● **Required action**:
Report each line of the records where "spread" occurs.

((

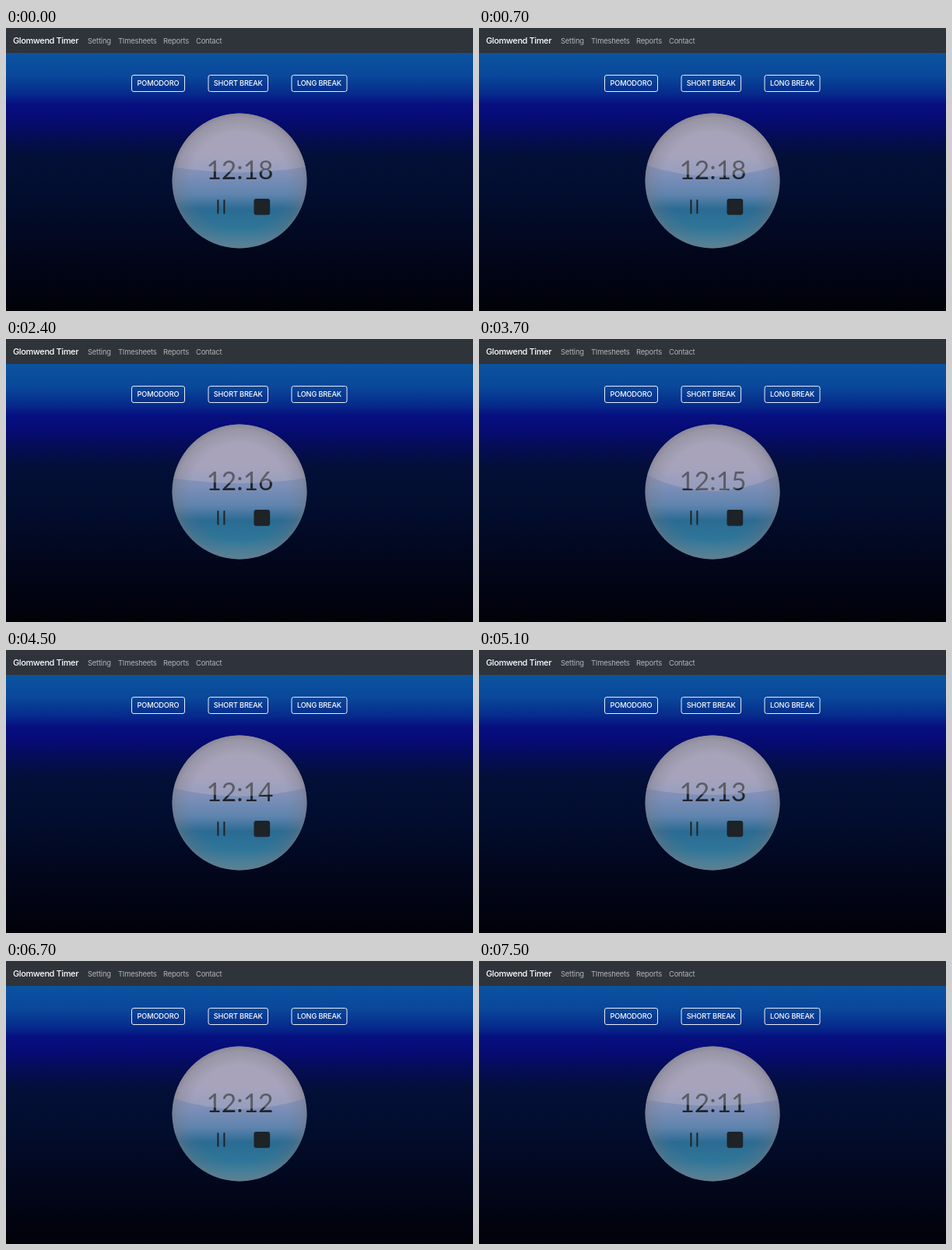
An HTML page for the animation above (7.6 s loop, 600x363 px).

```html
<!DOCTYPE html>
<html lang="en">
<head>
<meta charset="utf-8">
<title>Timer</title>
<style>
  html, body { margin: 0; width: 100%; height: 100%; overflow: hidden; background: #010108; }
  svg { display: block; width: 600px; height: 363px; }
  text { font-family: Inter, Roboto, sans-serif; font-size: 9.4px; letter-spacing: -.2px; }
  .brand { font-size: 11px; font-weight: 500; letter-spacing: -.4px; fill: #fff; }
  .link { fill: #b3b5b8; }
  .btn text { fill: #fff; font-weight: 500; font-size: 9.2px; letter-spacing: -.15px; text-anchor: middle; }
  .btn rect { fill: none; stroke: #e9edf5; stroke-width: 1; }
  #clock { font: 400 33.5px Lato, sans-serif; letter-spacing: 0; text-anchor: middle; fill: #20252a; }
</style>
</head>
<body>
<svg viewBox="0 0 600 363">
  <defs>
    <linearGradient id="sky" gradientUnits="userSpaceOnUse" x1="0" y1="32" x2="0" y2="363">
      <stop offset="0" stop-color="#0b539f"/>
      <stop offset=".09" stop-color="#09479a"/>
      <stop offset=".16" stop-color="#062a8b"/>
      <stop offset=".2" stop-color="#070f80"/>
      <stop offset=".25" stop-color="#060b76"/>
      <stop offset=".33" stop-color="#050d52"/>
      <stop offset=".4" stop-color="#030f37"/>
      <stop offset=".55" stop-color="#020d2f"/>
      <stop offset=".72" stop-color="#020820"/>
      <stop offset=".88" stop-color="#020413"/>
      <stop offset="1" stop-color="#010108"/>
    </linearGradient>
    <linearGradient id="water" gradientUnits="userSpaceOnUse" x1="0" y1="109" x2="0" y2="283">
      <stop offset="0" stop-color="#9896ac"/>
      <stop offset=".3" stop-color="#9a98b6"/>
      <stop offset=".46" stop-color="#7d8fb8"/>
      <stop offset=".6" stop-color="#5f84ae"/>
      <stop offset=".71" stop-color="#2b6b93"/>
      <stop offset=".85" stop-color="#2f7699"/>
      <stop offset="1" stop-color="#4d8aa4"/>
    </linearGradient>
    <radialGradient id="rim">
      <stop offset=".72" stop-color="#74747c" stop-opacity="0"/>
      <stop offset=".93" stop-color="#74747c" stop-opacity=".28"/>
      <stop offset="1" stop-color="#74747c" stop-opacity=".55"/>
    </radialGradient>
    <clipPath id="ball"><circle cx="300" cy="196" r="86.5"/></clipPath>
  </defs>

  <rect width="600" height="363" fill="url(#sky)"/>
  <rect width="600" height="32" fill="#2f333a"/>
  <text class="brand" x="9" y="20">Glomwend Timer</text>
  <g id="menu"></g>
  <g id="buttons"></g>

  <circle cx="300" cy="196" r="86.5" fill="url(#water)"/>
  <text id="clock" x="300.5" y="193.5">12:18</text>
  <path id="gloss" clip-path="url(#ball)" fill="#bdb6c4" fill-opacity=".38"/>
  <circle cx="300" cy="196" r="86.5" fill="url(#rim)"/>
  <g fill="#1d2327">
    <rect x="271.4" y="220" width="2" height="18.5" rx="1"/>
    <rect x="279.4" y="220" width="2" height="18.5" rx="1"/>
    <rect x="318.5" y="219" width="20.7" height="20.7" rx="3"/>
  </g>
</svg>
<script>
  const LOOP = 7600, SWAY = 2400;
  const $ = id => document.getElementById(id);

  const links = [[105, 'Setting'], [144, 'TImesheets'], [202, 'Reports'], [244, 'Contact']];
  const buttons = [[161.5, 68, 'POMODORO'], [260, 76.5, 'SHORT BREAK'], [367, 71, 'LONG BREAK']];

  $('menu').innerHTML = links.map(([x, label]) =>
    `<text class="link" x="${x}" y="19.6">${label}</text>`).join('');
  $('buttons').innerHTML = buttons.map(([x, w, label]) =>
    `<g class="btn"><rect x="${x}" y="60.5" width="${w}" height="21" rx="2.5"/>` +
    `<text x="${x + w / 2}" y="74.4">${label}</text></g>`).join('');

  // The gloss sags in the middle while its ends rise, then flattens again.
  function glossPath(t) {
    const sag = (1 - Math.cos(2 * Math.PI * (t - 100) / SWAY)) / 2;
    const end = 178 - 5 * sag, mid = 185 + 10 * sag;
    return `M213 105H387V${end}Q300 ${2 * mid - end} 213 ${end}Z`;
  }

  function draw(t) {
    $('clock').textContent = '12:' + (18 - Math.floor(t / 1000));
    $('gloss').setAttribute('d', glossPath(t));
  }

  const start = performance.now();
  function tick() {
    draw((performance.now() - start) % LOOP);
    requestAnimationFrame(tick);
  }
  draw(0);
  requestAnimationFrame(tick);
</script>
</body>
</html>
```
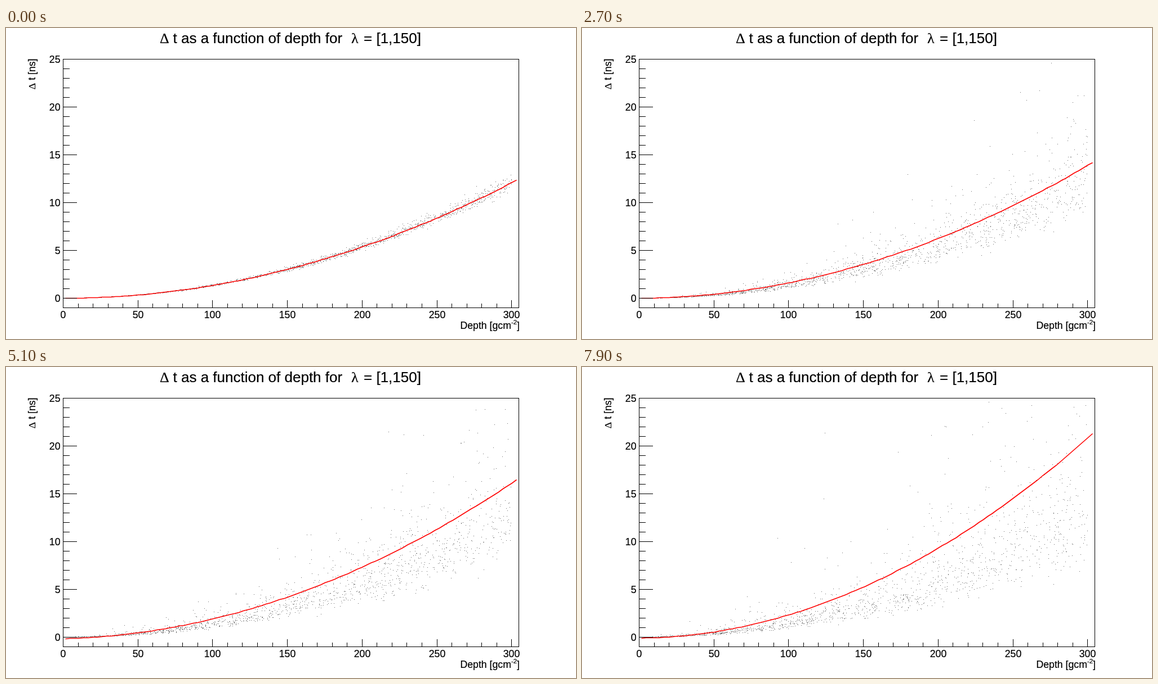
Recreate the animation shown at these times as an HTML page with a canvas. Size 1012x553 px, loop 8 s.

```html
<!DOCTYPE html>
<html lang="en">
<head>
<meta charset="utf-8">
<title>Time spread against depth</title>
<style>
  html, body { margin: 0; width: 100%; height: 100%; overflow: hidden; background: #fff; }
  canvas, svg { position: absolute; left: 0; top: 0; width: 1012px; height: 553px; }
  text { font: 17.7px "Liberation Sans", Arial, sans-serif; white-space: pre; stroke: #000; stroke-width: .2px; }
  .title { font-size: 26px; }
  .greek { font-family: "Liberation Serif", "Times New Roman", serif; }
  .sup { font-size: 11.4px; }
  .end { text-anchor: end; }
  .mid { text-anchor: middle; }
</style>
</head>
<body>
<canvas id="plot" width="1012" height="553"></canvas>
<svg id="axes" viewBox="0 0 1012 553">
  <text class="title greek" x="273" y="27">Δ</text>
  <text class="title" x="296.5" y="27">t as a function of depth for</text>
  <text class="title greek" x="613" y="27">λ</text>
  <text class="title" x="635" y="27">= [1,150]</text>
  <text class="end" x="912" y="535">Depth [gcm<tspan class="sup" dy="-8">-2</tspan><tspan dy="8">]</tspan></text>
  <text class="end" transform="translate(52 54.5) rotate(-90)"><tspan class="greek">Δ</tspan> t [ns]</text>
  <path id="lines" fill="none" stroke="#000" shape-rendering="crispEdges"/>
</svg>
<script>
const LOOP = 8000, STEP = 100, POINTS = 1500;
const X_MAX = 305, Y_MAX = 25, SEGMENTS = 100, CURVATURE = 1.339e-4;
const px = depth => 101 + depth * 2.654;
const py = delay => 480 - delay * 17;

// time, fitted delay at depths 0, 200 and 303.5, relative spread
const KEYS = [
  [0, 0, 5.36, 12.35, .04],
  [900, .02, 5.6, 12.95, .12],
  [1500, .03, 5.8, 13.45, .17],
  [2700, 0, 6.23, 14.2, .22],
  [4400, -.05, 7, 15.95, .27],
  [5700, -.25, 7.6, 16.9, .3],
  [6800, .12, 8.38, 19.55, .335],
  [7900, -.1, 9.3, 21.3, .36]
];

function drawAxes() {
  const svg = document.getElementById("axes");
  let d = "M101.5 55.5H910.5V497.5H101.5Z";
  const label = (value, cls, x, y) => {
    const text = document.createElementNS(svg.namespaceURI, "text");
    text.setAttribute("class", cls);
    text.setAttribute("x", x);
    text.setAttribute("y", y);
    text.textContent = value;
    svg.append(text);
  };
  for (let v = 0; v <= 300; v += 10) {
    const x = Math.round(px(v)) + .5, major = v % 50 === 0;
    d += `M${x} 497v${major ? -13 : -7}`;
    if (major) label(v, "mid", x, 516);
  }
  for (let v = 0; v <= Y_MAX; v++) {
    const major = v % 5 === 0;
    d += `M101 ${py(v) + .5}h${major ? 25 : 12}`;
    if (major) label(v, "end", 96.5, py(v) + 6.5);
  }
  document.getElementById("lines").setAttribute("d", d);
}

function randomFrom(seed) {
  return () => {
    seed = seed + 0x6D2B79F5 | 0;
    let t = Math.imul(seed ^ seed >>> 15, 1 | seed);
    t = t + Math.imul(t ^ t >>> 7, 61 | t) ^ t;
    return ((t ^ t >>> 14) >>> 0) / 4294967296;
  };
}

function stateAt(time) {
  const i = Math.max(1, KEYS.findIndex(key => key[0] >= time));
  const from = KEYS[i - 1], to = KEYS[i];
  const k = (time - from[0]) / (to[0] - from[0]);
  return from.map((v, j) => v + (to[j] - v) * k);
}

const ctx = document.getElementById("plot").getContext("2d");

function drawPoints(spread, seed) {
  const random = randomFrom(seed);
  const scale = CURVATURE * (1 + 1.2 * spread * spread);
  ctx.fillStyle = "#666";
  for (let i = 0; i < POINTS; i++) {
    const depth = random() * 300;
    const normal = Math.sqrt(-2 * Math.log(1 - random())) * Math.cos(2 * Math.PI * random());
    const delay = scale * depth * depth / (1 + spread * normal);
    if (delay >= 0 && delay < Y_MAX) {
      ctx.fillRect(Math.round(px(depth)), Math.round(py(delay)), 1, 1);
    }
  }
}

function drawFit(start, middle, end) {
  const x1 = 200, x2 = 303.5;
  const s1 = (middle - start) / x1, s2 = (end - start) / x2;
  const c = (s2 - s1) / (x2 - x1), b = s1 - c * x1;
  ctx.beginPath();
  for (let i = 0; i < SEGMENTS; i++) {
    const x = (i + .5) * X_MAX / SEGMENTS;
    ctx.lineTo(Math.round(px(x)) + .5, Math.round(py(start + b * x + c * x * x)) + .5);
  }
  ctx.strokeStyle = "#f00";
  ctx.lineWidth = 1.6;
  ctx.stroke();
}

let shown = -1;
function tick() {
  const step = Math.floor(performance.now() % LOOP / STEP);
  if (step !== shown) {
    shown = step;
    const [, start, middle, end, spread] = stateAt(step * STEP);
    ctx.clearRect(0, 0, 1012, 553);
    drawPoints(spread, step * 7919 + 17);
    drawFit(start, middle, end);
  }
  requestAnimationFrame(tick);
}

drawAxes();
tick();
</script>
</body>
</html>
```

))

● **Written answer**:
<title>Time spread against depth</title>
// time, fitted delay at depths 0, 200 and 303.5, relative spread
function drawPoints(spread, seed) {
  const scale = CURVATURE * (1 + 1.2 * spread * spread);
    const delay = scale * depth * depth / (1 + spread * normal);
    const [, start, middle, end, spread] = stateAt(step * STEP);
    drawPoints(spread, step * 7919 + 17);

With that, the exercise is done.